THE LONELY HEARTS HOTEL by Heather O’Neill, Hachette.
Rose and Pierrot are two children growing up in an early 20th-century Dickensian orphanage in Montreal. Rose is a delightful dancer with a steely core. Pierrot plays the piano like a dream, but is so lacking in guile he’ll be lucky to survive his childhood and the cruelties of the Depression era that await. The Lonely Hearts Hotel is reminiscent of Water for Elephants, the 2006 bestseller by Sara Gruen. Both tell a love story set in desperate times, and feature a cast of oddballs, villains and victims.
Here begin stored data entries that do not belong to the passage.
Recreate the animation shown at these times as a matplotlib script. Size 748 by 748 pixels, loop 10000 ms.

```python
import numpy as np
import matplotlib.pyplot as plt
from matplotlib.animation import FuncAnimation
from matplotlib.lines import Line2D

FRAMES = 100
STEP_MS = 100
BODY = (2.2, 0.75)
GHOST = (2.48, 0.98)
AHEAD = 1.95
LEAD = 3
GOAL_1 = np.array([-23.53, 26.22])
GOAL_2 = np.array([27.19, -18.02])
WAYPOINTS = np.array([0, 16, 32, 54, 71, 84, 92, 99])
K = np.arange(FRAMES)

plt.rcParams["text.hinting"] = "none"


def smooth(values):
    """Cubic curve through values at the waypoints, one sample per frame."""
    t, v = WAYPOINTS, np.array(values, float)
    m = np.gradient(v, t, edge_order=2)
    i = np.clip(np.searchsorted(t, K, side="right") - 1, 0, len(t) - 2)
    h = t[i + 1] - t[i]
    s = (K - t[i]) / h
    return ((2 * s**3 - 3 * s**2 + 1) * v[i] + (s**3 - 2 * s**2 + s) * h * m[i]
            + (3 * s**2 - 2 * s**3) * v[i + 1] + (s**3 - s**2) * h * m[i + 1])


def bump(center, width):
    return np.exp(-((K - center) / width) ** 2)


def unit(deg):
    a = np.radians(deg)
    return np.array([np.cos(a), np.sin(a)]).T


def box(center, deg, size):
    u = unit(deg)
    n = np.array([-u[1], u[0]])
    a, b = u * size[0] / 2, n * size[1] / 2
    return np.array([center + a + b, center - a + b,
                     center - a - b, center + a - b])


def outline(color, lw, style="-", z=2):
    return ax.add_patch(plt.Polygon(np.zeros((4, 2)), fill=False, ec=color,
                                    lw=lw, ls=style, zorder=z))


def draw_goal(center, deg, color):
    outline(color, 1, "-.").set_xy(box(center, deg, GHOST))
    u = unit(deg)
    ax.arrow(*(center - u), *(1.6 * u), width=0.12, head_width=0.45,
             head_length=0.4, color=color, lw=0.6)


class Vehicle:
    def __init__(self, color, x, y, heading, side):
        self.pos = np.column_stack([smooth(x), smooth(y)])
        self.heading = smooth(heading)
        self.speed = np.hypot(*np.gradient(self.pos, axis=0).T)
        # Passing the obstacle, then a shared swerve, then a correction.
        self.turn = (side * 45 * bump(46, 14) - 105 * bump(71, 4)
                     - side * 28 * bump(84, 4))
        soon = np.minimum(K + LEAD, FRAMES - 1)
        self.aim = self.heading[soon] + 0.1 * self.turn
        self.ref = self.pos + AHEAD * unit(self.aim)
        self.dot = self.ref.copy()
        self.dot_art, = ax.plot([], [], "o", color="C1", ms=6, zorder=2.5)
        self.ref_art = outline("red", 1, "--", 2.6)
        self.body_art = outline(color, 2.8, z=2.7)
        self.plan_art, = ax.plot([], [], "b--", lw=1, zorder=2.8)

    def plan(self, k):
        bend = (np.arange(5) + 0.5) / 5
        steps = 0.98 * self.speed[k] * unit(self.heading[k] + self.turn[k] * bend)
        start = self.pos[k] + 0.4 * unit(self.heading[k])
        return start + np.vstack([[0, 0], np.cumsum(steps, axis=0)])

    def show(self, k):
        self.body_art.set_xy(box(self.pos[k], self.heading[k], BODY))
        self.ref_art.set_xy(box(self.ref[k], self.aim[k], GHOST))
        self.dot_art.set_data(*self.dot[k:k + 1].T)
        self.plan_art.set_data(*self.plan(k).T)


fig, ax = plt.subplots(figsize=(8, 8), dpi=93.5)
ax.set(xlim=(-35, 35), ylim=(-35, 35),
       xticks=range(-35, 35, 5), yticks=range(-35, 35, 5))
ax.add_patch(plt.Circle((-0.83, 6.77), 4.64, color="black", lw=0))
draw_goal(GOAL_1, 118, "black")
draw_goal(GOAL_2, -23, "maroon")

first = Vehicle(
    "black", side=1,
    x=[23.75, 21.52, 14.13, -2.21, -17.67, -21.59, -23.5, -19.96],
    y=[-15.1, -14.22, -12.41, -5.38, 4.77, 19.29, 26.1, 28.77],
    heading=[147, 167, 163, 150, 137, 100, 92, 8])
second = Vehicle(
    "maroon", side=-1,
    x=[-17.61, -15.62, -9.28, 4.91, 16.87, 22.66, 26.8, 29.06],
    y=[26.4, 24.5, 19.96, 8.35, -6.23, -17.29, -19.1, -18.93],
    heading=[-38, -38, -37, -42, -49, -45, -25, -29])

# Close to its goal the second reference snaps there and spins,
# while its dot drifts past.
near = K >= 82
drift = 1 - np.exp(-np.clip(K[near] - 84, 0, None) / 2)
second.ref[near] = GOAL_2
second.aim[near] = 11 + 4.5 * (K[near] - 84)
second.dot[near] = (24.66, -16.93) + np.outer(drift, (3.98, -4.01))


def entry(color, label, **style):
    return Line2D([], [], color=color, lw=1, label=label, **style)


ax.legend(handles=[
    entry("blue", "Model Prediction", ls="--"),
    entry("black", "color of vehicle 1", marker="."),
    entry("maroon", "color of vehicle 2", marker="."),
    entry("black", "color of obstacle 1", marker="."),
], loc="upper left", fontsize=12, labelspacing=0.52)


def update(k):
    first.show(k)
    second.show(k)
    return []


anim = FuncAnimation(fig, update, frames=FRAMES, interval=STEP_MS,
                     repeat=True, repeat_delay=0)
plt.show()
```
But The Lonely Hearts Hotel has a little extra, a puckish charm, and an optimism that shines all the more brightly against the background of poverty, drug abuse and organised crime. Heather O’Neill’s writing is spare and brisk but the story she creates is as lush and magical as a fable.